Assignment: The result should be an exact copy of the entries that follow, with no pictures included.

Stored dataset items:
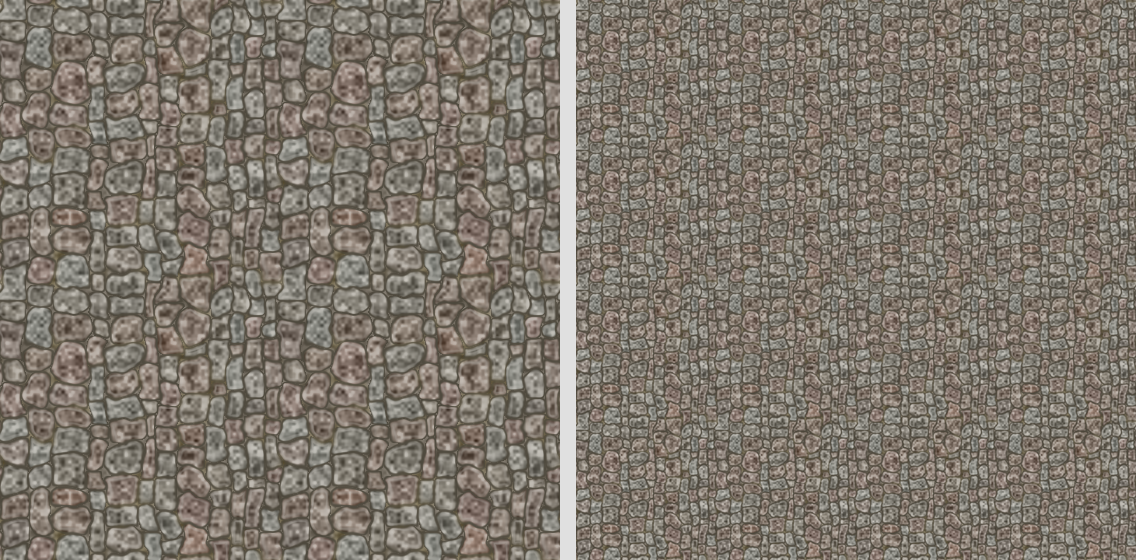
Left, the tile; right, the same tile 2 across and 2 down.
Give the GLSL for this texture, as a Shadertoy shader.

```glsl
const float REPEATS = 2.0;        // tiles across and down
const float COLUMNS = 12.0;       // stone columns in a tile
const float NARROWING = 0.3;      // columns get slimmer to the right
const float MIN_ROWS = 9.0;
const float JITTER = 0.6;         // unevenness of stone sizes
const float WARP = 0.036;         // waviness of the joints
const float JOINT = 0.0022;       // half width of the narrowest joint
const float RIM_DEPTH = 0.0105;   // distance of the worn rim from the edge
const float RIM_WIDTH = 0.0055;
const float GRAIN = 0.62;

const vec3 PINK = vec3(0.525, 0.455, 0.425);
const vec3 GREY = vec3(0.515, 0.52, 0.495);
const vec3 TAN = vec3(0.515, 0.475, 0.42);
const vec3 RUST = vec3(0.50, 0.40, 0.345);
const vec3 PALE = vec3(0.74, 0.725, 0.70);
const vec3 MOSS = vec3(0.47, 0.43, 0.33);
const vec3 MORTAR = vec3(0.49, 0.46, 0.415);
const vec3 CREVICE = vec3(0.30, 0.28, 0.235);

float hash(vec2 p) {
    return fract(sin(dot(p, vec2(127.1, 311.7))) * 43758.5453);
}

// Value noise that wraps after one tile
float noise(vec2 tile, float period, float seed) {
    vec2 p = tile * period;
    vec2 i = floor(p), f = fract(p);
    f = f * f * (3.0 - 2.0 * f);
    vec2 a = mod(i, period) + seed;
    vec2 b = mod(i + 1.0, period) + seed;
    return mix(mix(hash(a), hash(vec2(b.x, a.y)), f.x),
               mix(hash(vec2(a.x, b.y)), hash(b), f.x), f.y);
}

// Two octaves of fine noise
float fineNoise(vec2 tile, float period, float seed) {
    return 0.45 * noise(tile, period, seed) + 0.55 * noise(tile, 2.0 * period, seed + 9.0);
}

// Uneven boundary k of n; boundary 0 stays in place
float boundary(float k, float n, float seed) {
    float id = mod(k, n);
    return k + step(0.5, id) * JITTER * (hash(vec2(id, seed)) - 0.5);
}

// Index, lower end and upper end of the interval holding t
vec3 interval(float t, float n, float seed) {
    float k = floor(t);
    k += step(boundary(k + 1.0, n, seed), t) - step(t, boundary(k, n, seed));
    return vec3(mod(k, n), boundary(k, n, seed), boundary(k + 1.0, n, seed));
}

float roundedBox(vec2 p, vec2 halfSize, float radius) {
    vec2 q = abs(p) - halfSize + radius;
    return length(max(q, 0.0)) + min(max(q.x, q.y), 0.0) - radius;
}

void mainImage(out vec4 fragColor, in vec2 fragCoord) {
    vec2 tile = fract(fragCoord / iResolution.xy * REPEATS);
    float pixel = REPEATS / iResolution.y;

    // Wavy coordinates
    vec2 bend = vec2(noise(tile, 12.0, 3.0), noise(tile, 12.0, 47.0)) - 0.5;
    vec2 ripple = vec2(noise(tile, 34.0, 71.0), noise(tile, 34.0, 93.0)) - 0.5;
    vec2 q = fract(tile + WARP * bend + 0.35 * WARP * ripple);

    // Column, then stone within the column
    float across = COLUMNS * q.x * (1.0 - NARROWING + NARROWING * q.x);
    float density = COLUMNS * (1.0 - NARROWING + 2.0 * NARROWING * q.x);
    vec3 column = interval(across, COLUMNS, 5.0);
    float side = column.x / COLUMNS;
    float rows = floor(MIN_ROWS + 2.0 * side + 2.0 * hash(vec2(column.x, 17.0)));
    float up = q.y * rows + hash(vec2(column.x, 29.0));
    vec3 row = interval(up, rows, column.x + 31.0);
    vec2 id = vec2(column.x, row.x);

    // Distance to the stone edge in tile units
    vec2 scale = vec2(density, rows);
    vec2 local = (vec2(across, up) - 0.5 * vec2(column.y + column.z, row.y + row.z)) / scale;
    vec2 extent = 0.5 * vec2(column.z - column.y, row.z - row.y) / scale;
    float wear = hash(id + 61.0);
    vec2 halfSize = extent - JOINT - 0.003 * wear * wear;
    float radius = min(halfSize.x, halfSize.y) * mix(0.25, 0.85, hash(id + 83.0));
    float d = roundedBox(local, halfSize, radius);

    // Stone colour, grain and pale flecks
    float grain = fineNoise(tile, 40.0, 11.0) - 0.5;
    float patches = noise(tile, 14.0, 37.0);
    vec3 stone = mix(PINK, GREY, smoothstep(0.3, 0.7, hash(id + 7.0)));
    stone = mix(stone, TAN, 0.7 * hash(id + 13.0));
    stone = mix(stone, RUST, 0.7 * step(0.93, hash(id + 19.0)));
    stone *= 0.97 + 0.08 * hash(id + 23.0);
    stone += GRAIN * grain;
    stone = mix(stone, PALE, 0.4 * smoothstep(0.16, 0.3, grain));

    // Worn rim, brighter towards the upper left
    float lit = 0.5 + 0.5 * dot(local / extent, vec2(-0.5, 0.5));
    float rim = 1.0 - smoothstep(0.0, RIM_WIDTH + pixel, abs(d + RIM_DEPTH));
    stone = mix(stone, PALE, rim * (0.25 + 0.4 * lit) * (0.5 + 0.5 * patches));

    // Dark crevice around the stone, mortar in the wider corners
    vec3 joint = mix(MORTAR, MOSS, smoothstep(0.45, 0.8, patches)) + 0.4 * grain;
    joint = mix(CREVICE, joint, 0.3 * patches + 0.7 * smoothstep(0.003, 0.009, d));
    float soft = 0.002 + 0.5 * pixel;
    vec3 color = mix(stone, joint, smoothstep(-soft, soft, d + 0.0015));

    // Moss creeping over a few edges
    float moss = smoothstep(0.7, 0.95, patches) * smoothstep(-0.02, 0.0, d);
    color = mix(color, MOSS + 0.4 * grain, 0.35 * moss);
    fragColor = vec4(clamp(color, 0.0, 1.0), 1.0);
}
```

Output:
Left, the tile; right, the same tile 2 across and 2 down.
Give the GLSL for this texture, as a Shadertoy shader.

```glsl
const float REPEATS = 2.0;        // tiles across and down
const float COLUMNS = 12.0;       // stone columns in a tile
const float NARROWING = 0.3;      // columns get slimmer to the right
const float MIN_ROWS = 9.0;
const float JITTER = 0.6;         // unevenness of stone sizes
const float WARP = 0.036;         // waviness of the joints
const float JOINT = 0.0022;       // half width of the narrowest joint
const float RIM_DEPTH = 0.0105;   // distance of the worn rim from the edge
const float RIM_WIDTH = 0.0055;
const float GRAIN = 0.62;

const vec3 PINK = vec3(0.525, 0.455, 0.425);
const vec3 GREY = vec3(0.515, 0.52, 0.495);
const vec3 TAN = vec3(0.515, 0.475, 0.42);
const vec3 RUST = vec3(0.50, 0.40, 0.345);
const vec3 PALE = vec3(0.74, 0.725, 0.70);
const vec3 MOSS = vec3(0.47, 0.43, 0.33);
const vec3 MORTAR = vec3(0.49, 0.46, 0.415);
const vec3 CREVICE = vec3(0.30, 0.28, 0.235);

float hash(vec2 p) {
    return fract(sin(dot(p, vec2(127.1, 311.7))) * 43758.5453);
}

// Value noise that wraps after one tile
float noise(vec2 tile, float period, float seed) {
    vec2 p = tile * period;
    vec2 i = floor(p), f = fract(p);
    f = f * f * (3.0 - 2.0 * f);
    vec2 a = mod(i, period) + seed;
    vec2 b = mod(i + 1.0, period) + seed;
    return mix(mix(hash(a), hash(vec2(b.x, a.y)), f.x),
               mix(hash(vec2(a.x, b.y)), hash(b), f.x), f.y);
}

// Two octaves of fine noise
float fineNoise(vec2 tile, float period, float seed) {
    return 0.45 * noise(tile, period, seed) + 0.55 * noise(tile, 2.0 * period, seed + 9.0);
}

// Uneven boundary k of n; boundary 0 stays in place
float boundary(float k, float n, float seed) {
    float id = mod(k, n);
    return k + step(0.5, id) * JITTER * (hash(vec2(id, seed)) - 0.5);
}

// Index, lower end and upper end of the interval holding t
vec3 interval(float t, float n, float seed) {
    float k = floor(t);
    k += step(boundary(k + 1.0, n, seed), t) - step(t, boundary(k, n, seed));
    return vec3(mod(k, n), boundary(k, n, seed), boundary(k + 1.0, n, seed));
}

float roundedBox(vec2 p, vec2 halfSize, float radius) {
    vec2 q = abs(p) - halfSize + radius;
    return length(max(q, 0.0)) + min(max(q.x, q.y), 0.0) - radius;
}

void mainImage(out vec4 fragColor, in vec2 fragCoord) {
    vec2 tile = fract(fragCoord / iResolution.xy * REPEATS);
    float pixel = REPEATS / iResolution.y;

    // Wavy coordinates
    vec2 bend = vec2(noise(tile, 12.0, 3.0), noise(tile, 12.0, 47.0)) - 0.5;
    vec2 ripple = vec2(noise(tile, 34.0, 71.0), noise(tile, 34.0, 93.0)) - 0.5;
    vec2 q = fract(tile + WARP * bend + 0.35 * WARP * ripple);

    // Column, then stone within the column
    float across = COLUMNS * q.x * (1.0 - NARROWING + NARROWING * q.x);
    float density = COLUMNS * (1.0 - NARROWING + 2.0 * NARROWING * q.x);
    vec3 column = interval(across, COLUMNS, 5.0);
    float side = column.x / COLUMNS;
    float rows = floor(MIN_ROWS + 2.0 * side + 2.0 * hash(vec2(column.x, 17.0)));
    float up = q.y * rows + hash(vec2(column.x, 29.0));
    vec3 row = interval(up, rows, column.x + 31.0);
    vec2 id = vec2(column.x, row.x);

    // Distance to the stone edge in tile units
    vec2 scale = vec2(density, rows);
    vec2 local = (vec2(across, up) - 0.5 * vec2(column.y + column.z, row.y + row.z)) / scale;
    vec2 extent = 0.5 * vec2(column.z - column.y, row.z - row.y) / scale;
    float wear = hash(id + 61.0);
    vec2 halfSize = extent - JOINT - 0.003 * wear * wear;
    float radius = min(halfSize.x, halfSize.y) * mix(0.25, 0.85, hash(id + 83.0));
    float d = roundedBox(local, halfSize, radius);

    // Stone colour, grain and pale flecks
    float grain = fineNoise(tile, 40.0, 11.0) - 0.5;
    float patches = noise(tile, 14.0, 37.0);
    vec3 stone = mix(PINK, GREY, smoothstep(0.3, 0.7, hash(id + 7.0)));
    stone = mix(stone, TAN, 0.7 * hash(id + 13.0));
    stone = mix(stone, RUST, 0.7 * step(0.93, hash(id + 19.0)));
    stone *= 0.97 + 0.08 * hash(id + 23.0);
    stone += GRAIN * grain;
    stone = mix(stone, PALE, 0.4 * smoothstep(0.16, 0.3, grain));

    // Worn rim, brighter towards the upper left
    float lit = 0.5 + 0.5 * dot(local / extent, vec2(-0.5, 0.5));
    float rim = 1.0 - smoothstep(0.0, RIM_WIDTH + pixel, abs(d + RIM_DEPTH));
    stone = mix(stone, PALE, rim * (0.25 + 0.4 * lit) * (0.5 + 0.5 * patches));

    // Dark crevice around the stone, mortar in the wider corners
    vec3 joint = mix(MORTAR, MOSS, smoothstep(0.45, 0.8, patches)) + 0.4 * grain;
    joint = mix(CREVICE, joint, 0.3 * patches + 0.7 * smoothstep(0.003, 0.009, d));
    float soft = 0.002 + 0.5 * pixel;
    vec3 color = mix(stone, joint, smoothstep(-soft, soft, d + 0.0015));

    // Moss creeping over a few edges
    float moss = smoothstep(0.7, 0.95, patches) * smoothstep(-0.02, 0.0, d);
    color = mix(color, MOSS + 0.4 * grain, 0.35 * moss);
    fragColor = vec4(clamp(color, 0.0, 1.0), 1.0);
}
```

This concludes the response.